|发表于: 星期五 六月 29, 2012 12:18 am 发表主题: China shows India way forward
|China shows India way forward
By Urs Schöttli Jun 21 2012
China shows India way forward
ON THE FAST LANE: There is a world of difference between a journey in the Chinese high-speed train from Nanjing to Beijing and a trip on the Rajdhani between Mumbai and Delhi
While there are still many areas, where dozens of millions of Chinese live in third-world conditions, the bulk of the Chinese population is rapidly joining the aspiring middle class. Within half a generation, the Middle Kingdom has risen from desperate poverty and underdevelopment to a middle-income country. Already, the world has to face the question as to when China will join the selected group of high-income countries. While there may be disputes about when this event will happen, there can be hardly any doubts that China will eventually reach this ambitious goal. It will emulate the success that earlier on had been achieved by its neighbours, Japan and South Korea.
In these days of permanent traffic jams in the big cities and frequent delays caused by inclement weather, it makes sense to switch from planes to trains also for longer journeys. The other day, we took the new high-speed train from Beijing to Shanghai. A few years ago, this train journey would have taken 16 to 18 hours, now we reached the metropolis in the Yangtse delta within four-and-a-half hours. No time was lost for commuting to airports.
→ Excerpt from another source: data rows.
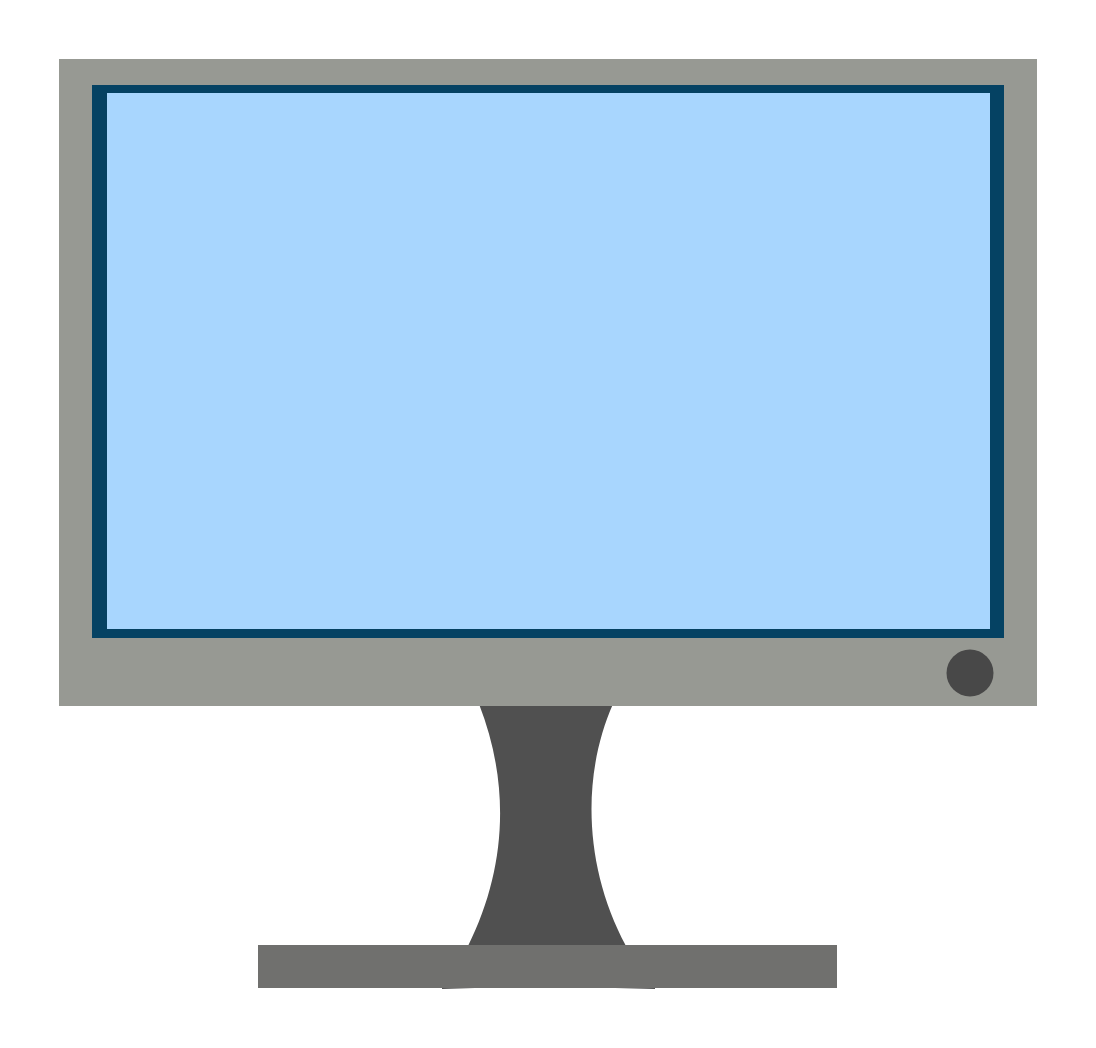
<!DOCTYPE html>
<html lang="en">
<head>
<meta charset="utf-8">
<title>Computer monitor</title>
<style>
:root {
  --background: #ffffff;
  --casing: #979993;
  --bezel: #054263;
  --screen: #a8d6fe;
  --button: #484848;
  --neck: #505050;
  --base: #70706e;
}
html, body { margin: 0; background: var(--background); overflow: hidden; }
.monitor { display: block; width: 1096px; height: 1048px; }
.casing { fill: var(--casing); }
.bezel { fill: var(--bezel); }
.screen { fill: var(--screen); }
.power-button { fill: var(--button); }
.neck { fill: var(--neck); }
.base { fill: var(--base); }
</style>
</head>
<body>
<svg class="monitor" viewBox="0 0 1096 1048" role="img" aria-label="Computer monitor on a stand">
  <g id="stand">
    <path class="neck" d="M479 704H613C582 774 583 866 626 946H468C506 870 511 786 479 704Z"/>
    <path class="neck" d="M442 987H655V989L615 988H475L442 989Z"/>
    <rect class="base" x="258" y="945" width="579" height="43"/>
  </g>
  <g id="display">
    <rect class="casing" x="59" y="59" width="978" height="647"/>
    <rect class="bezel" x="92" y="85" width="912" height="553"/>
    <rect class="screen" x="107" y="93" width="883" height="536"/>
    <circle class="power-button" cx="970" cy="673" r="23.5"/>
  </g>
</svg>
</body>
</html>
The brand-new railway stations are in the centre of the cities. While there are also security measures in place at Chinese railway stations, the waiting for check-in and security was nothing when compared with the usual procedures at airports.
China is a huge country; around three times the size of India. One of the major goals of the gigantic infrastructure programme of the Chinese government is to massively improve and extend surface transport networks across the country. Unlike in the case of the Indian government, the Chinese authorities stick to their promises, provide the necessary funds and speedily implement plans. There can be no doubt that when it comes to the execution of grand visions and grand projects, China is way ahead of India. It is easy to dismiss this with the argument that China has an authoritarian government, while India is a democracy. The fact is that the Chinese authorities have to deliver because they know that the public will not tolerate endless, empty promises.
The determined and speedy development of infrastructure has two major benefits for the country and its population. First, it is a process of continuous accumulation of assets, a true investment in the future. Airports, highways, harbours are built for the long term. Each new project, which has been finished, is added to the capital stock of the country. New, even more ambitious undertakings can make use of the already existing infrastructure. This further accelerates the process of modernisation. Therefore, the already existing huge gap between India and China is getting bigger by the day. Even if India were to finally execute its plans for a massive improvement of its ailing infrastructure, it has scant hope of ever catching up with China.
Furthermore, there is a second, even more important benefit that comes with infrastructure development. It is the rapid modernisation of society, the true exit from a third-world country to a middle-income country, and thereby, the important leap towards one day achieving the status of a high-income country. While India, even with its richer cities has not shed the image of a developing country, China has successfully done that. Shanghai and Beijing, Guangzhou and Shenzhen make New York and London look like poor third-world cities. Soon, the Chinese metropolises will rival Tokyo and Frankfurt.
It is not only hardware, the impressive highways and the glittering skylines that support this impression, it is the people themselves, their behaviour and their appearance. There is a world of difference between a journey in the Chinese high-speed train from Nanjing to Beijing and a trip on the Rajdhani between Mumbai and Delhi. It is not only the speed that makes a huge difference, it is the whole environment. The railway stations in India are primitive and dirty, Chinese stations in major cities can rival the swankiest airports in the world. The Indian carriages are badly maintained and shabby, the Chinese trains put the French TGV and the German ICE to shame. The Chinese railway staff is polite and professional. The hostesses accompanying the train are elegant.
Most of all, it is the passengers that make the difference. A journey on Indian rail is a journey back into third- world conditions, while in China, one hardly realises anymore the difference with western Europe or Japan. Journeys on Indian rail are indicative of a nation that seems to have given up the aspiration of entering into the 21st century. In China, however, the whole atmosphere is of a nation that is on the way to great things, a nation that believes in its future and its capacity to improve. Infrastructure, be it roads or trains, is not simply an issue of material progress and prosperity, it serves first and foremost to lift the people out of sloth and shabbiness. It is this that helps a nation leap into prosperity and respectability. As long as India is stuck with its hopelessly outdated infrastructure, this goal remains beyond reach.
(The writer is the Far East correspondent of Swiss daily Neue Zurcher Zeitung)